Now, if you’re in investors, you don't really care where it was traded before actually. All I care – I’ll tell you what I look for – is first, you look at the valuations. And if the valuation doesn't fit, I don't even want to really kind of go beyond. And so what do we know about valuation? Yes?
AUDIENCE MEMBER 02:48
LI LU 02:49
Yeah, that is a good point and what is the constitution of the book value? Everything you know, every time you see below book value, you want to see what is in the book? What is in the book? How much is the book?
AUDIENCE MEMBER 03:03
LI LU 03:04
AUDIENCE MEMBER 03:05
LI LU 03:07
Now, that’s simple.
You can just, you know, call it at 28 and then you got a what? 11 and a half million shares roughly 300 something ($28 x 11.5m shares = ~$300m). Low 300 million. Just do approximate – you don't really have to do all the – quick ones and you will see where it is.
Now, the working capital is almost a 300 million in a sense and of course it was the end of the Q3. And in retail, what do you know about kind of the end of Q3 in retail? Now, this is really where, you know, your kind of a quick encyclopedia knowledge really helps you. All retail build up a huge amount of inventory – (BROKEN AUDIO) – last quarter (Q4).
So you look back at the previous years to see what is a normal like, cause if they’re really gonna have to collect a lot of cash at the end of the year.
So you say okay, so it’s a 300 million, it's almost the entire book value roughly 275 million is in the working capital. Everything else cancel each other. And so you’ll probably collect about a hundred million cash at the end of the quarter, if you look at the other two years.
So roughly you got a 200 million liquid asset and plus a 100 million of fixed asset. And if you do, you know, a little bit more study, you’re going to see the entirety buildings – real estate, basically. So 300 and you're trading roughly 300 million and so 200 million is a liquid asset and then about 100 million is in real estate, so you’ve got a pretty decent protection on the downside.
So what do we know about the earnings? The cashflows?
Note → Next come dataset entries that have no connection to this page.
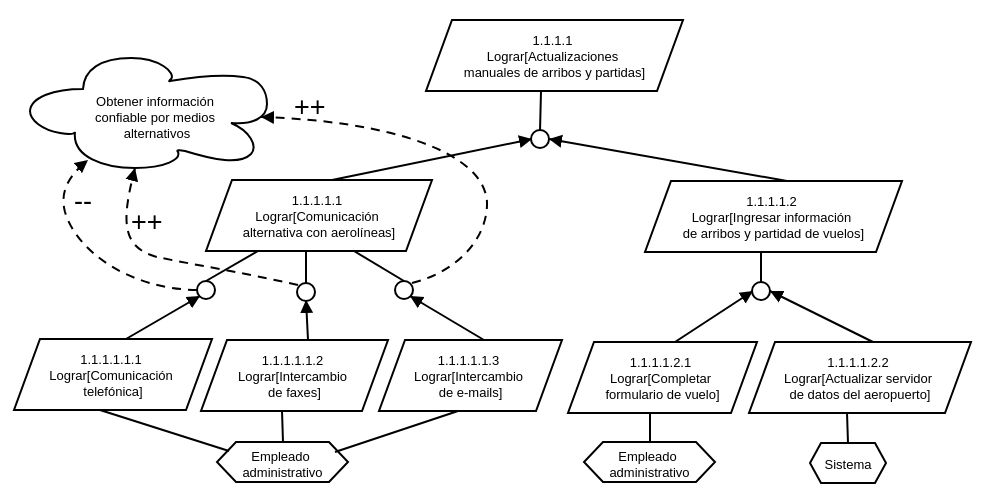
<!DOCTYPE html>
<html lang="es">
<head>
<meta charset="utf-8">
<title>Modelo de objetivos</title>
<style>
  :root { --ink: #000; --paper: #fff; }
  * { box-sizing: border-box; margin: 0; }
  body { width: 984px; height: 504px; overflow: hidden; background: var(--paper); }
  .diagram {
    position: relative; width: 984px; height: 504px; overflow: hidden;
    color: var(--ink); font: 13px/16px "Liberation Sans", Arial, sans-serif;
  }
  .shapes { position: absolute; inset: 0; display: block; fill: none; stroke: var(--ink); stroke-width: 2; }
  .shapes .nodes, .shapes .joints { fill: var(--paper); }
  .shapes .contributions { stroke-dasharray: 9 7; }
  .shapes marker path { fill: var(--ink); stroke: none; }
  .node { position: absolute; text-align: center; white-space: nowrap; }
  .node span { display: block; }
  .node span:not(:last-child) { padding-right: 4px; }
  .goal { padding-top: 13px; height: 71px; }
  .agent { padding-top: 7px; height: 41px; }
  .system { padding-top: 14px; }
  .softgoal { padding-top: 36px; height: 110px; }
  .sign { position: absolute; font-size: 27px; line-height: 32px; }
</style>
</head>
<body>
<main class="diagram">
  <svg class="shapes" width="984" height="504" viewBox="0 0 984 504" aria-hidden="true">
    <defs>
      <marker id="arrow" markerUnits="userSpaceOnUse" markerWidth="14" markerHeight="14" refX="13" refY="7" orient="auto">
        <path d="M0 0.5 L13 7 L0 13.5 Z"/>
      </marker>
    </defs>

    <g class="nodes">
      <path d="M83 89C84 70 100 58 131 58C160 58 176 73 171 79Q168 82 170 81C200 76 228 75 243 77C261 79 267 92 267 104C267 118 252 125 231 123C250 131 258 146 251 154C240 165 214 160 185 151Q175 149 178 152C181 159 166 168 135 168C104 168 72 157 75 132C74 135 66 134 60 133C42 130 30 120 30 111C31 97 54 89 83 89Z"/>
      <polygon points="452,20 683,20 657,91 426,91"/>
      <polygon points="232,180 432,180 406,251 206,251"/>
      <polygon points="671,181 902,181 876,252 645,252"/>
      <polygon points="40,339 212,339 186,410 14,410"/>
      <polygon points="227,340 388,340 362,411 201,411"/>
      <polygon points="405,340 562,340 536,411 379,411"/>
      <polygon points="594,342 757,342 731,413 568,413"/>
      <polygon points="775,342 971,342 945,413 749,413"/>
      <polygon points="236,442 329,442 348,462 329,482 236,482 217,462"/>
      <polygon points="603,442 696,442 715,462 696,482 603,482 584,462"/>
      <polygon points="821,443 875,443 886,463 875,483 821,483 810,463"/>
    </g>

    <g class="refinements">
      <line x1="541" y1="91" x2="540" y2="131"/>
      <line x1="258" y1="251" x2="206" y2="281"/>
      <line x1="306" y1="251" x2="306" y2="283"/>
      <line x1="354" y1="251" x2="404" y2="281"/>
      <line x1="761" y1="252" x2="761" y2="283"/>
      <g marker-end="url(#arrow)">
        <line x1="332" y1="180" x2="532" y2="139"/>
        <line x1="787" y1="181" x2="549" y2="139"/>
        <line x1="126" y1="339" x2="200" y2="296"/>
        <line x1="308" y1="340" x2="306" y2="300"/>
        <line x1="484" y1="340" x2="410" y2="296"/>
        <line x1="675" y1="342" x2="753" y2="291"/>
        <line x1="873" y1="342" x2="770" y2="291"/>
      </g>
    </g>

    <g class="assignments">
      <line x1="100" y1="410" x2="229" y2="451"/>
      <line x1="282" y1="411" x2="283" y2="442"/>
      <line x1="458" y1="411" x2="335" y2="452"/>
      <line x1="650" y1="413" x2="650" y2="442"/>
      <line x1="847" y1="413" x2="848" y2="443"/>
    </g>

    <g class="contributions" marker-end="url(#arrow)">
      <path d="M197 290C130 289 77 252 65 212C60 193 67 177 88 160"/>
      <path d="M298 285C240 272 190 264 157 257C120 247 122 219 135 168"/>
      <path d="M412 283C460 271 488 236 487 202C484 152 390 121 261 117"/>
    </g>

    <g class="joints">
      <circle cx="540" cy="139" r="9"/>
      <circle cx="206" cy="290" r="9"/>
      <circle cx="306" cy="292" r="9"/>
      <circle cx="404" cy="290" r="9"/>
      <circle cx="761" cy="291" r="9"/>
    </g>
  </svg>

  <p class="node softgoal" style="left:57px;top:58px;width:200px"><span>Obtener información</span><span>confiable por medios</span><span>alternativos</span></p>

  <p class="node goal" style="left:426px;top:20px;width:257px"><span>1.1.1.1</span><span>Lograr[Actualizaciones</span><span>manuales de arribos y partidas]</span></p>
  <p class="node goal" style="left:206px;top:180px;width:226px"><span>1.1.1.1.1</span><span>Lograr[Comunicación</span><span>alternativa con aerolíneas]</span></p>
  <p class="node goal" style="left:645px;top:181px;width:257px"><span>1.1.1.1.2</span><span>Lograr[Ingresar información</span><span>de arribos y partidad de vuelos]</span></p>
  <p class="node goal" style="left:14px;top:339px;width:198px"><span>1.1.1.1.1.1</span><span>Lograr[Comunicación</span><span>telefónica]</span></p>
  <p class="node goal" style="left:201px;top:340px;width:187px"><span>1.1.1.1.1.2</span><span>Lograr[Intercambio</span><span>de faxes]</span></p>
  <p class="node goal" style="left:379px;top:340px;width:183px"><span>1.1.1.1.1.3</span><span>Lograr[Intercambio</span><span>de e-mails]</span></p>
  <p class="node goal" style="left:568px;top:342px;width:189px"><span>1.1.1.1.2.1</span><span>Lograr[Completar</span><span>formulario de vuelo]</span></p>
  <p class="node goal" style="left:749px;top:342px;width:222px"><span>1.1.1.1.2.2</span><span>Lograr[Actualizar servidor</span><span>de datos del aeropuerto]</span></p>

  <p class="node agent" style="left:217px;top:442px;width:131px"><span>Empleado</span><span>administrativo</span></p>
  <p class="node agent" style="left:584px;top:442px;width:131px"><span>Empleado</span><span>administrativo</span></p>
  <p class="node agent system" style="left:810px;top:443px;width:76px"><span>Sistema</span></p>

  <span class="sign" style="left:294px;top:91px">++</span>
  <span class="sign" style="left:131px;top:206px">++</span>
  <span class="sign" style="left:74px;top:185px">--</span>
</main>
</body>
</html>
And the ones you want to really pay the most attention is basically kind of the pre-tax and pre-interest earning, the unleveraged, and you want to compare that with unleveraged capital that is needed in the business to get you sense of what kind of business you’re having, how much they’re making.
Give me a quick sense. How much is that?
Well, if you’re skilled, it shouldn't really take you more than 1 second to find that out. You got 13 percent roughly of operating margin of 850 million, so you get roughly 100-110 million.
And what is your deployed capital? How much capital is deployed in the business? Roughly?
You would have roughly about – lets say, 200 million in a liquid asset and then about 100 million in buildings. And then the 200 million of liquid assets probably a 100 million is cash so you roughly have a 200 million deployed capital and roughly returns about 110 million dollars. So your return on your deployed capital roughly around 50% at that point.
So that's not a bad business, so you shouldn't really – I mean you start with the – you give a five second look and you say hey, the business I don't care you know, all the other things – the business was trading roughly, you know, right around the book value – book value is pretty clean is basically consist of a tangible – (BROKEN AUDIO) – liquid asset; working capital plus, you know, 100 million in real estate. And the deployed capital is basically 2/3 of that and for that 200 million, you return roughly 100 million or so.
And so they shouldn't be bad business to begin with.
First, look into valuations if it wasn't attractive; skip it and go to the next.
Second, what is in the book and how much is the book?
Third, what is the operating earnings and cash flows?
Forth, what is the return on deployed capital (unleveraged)?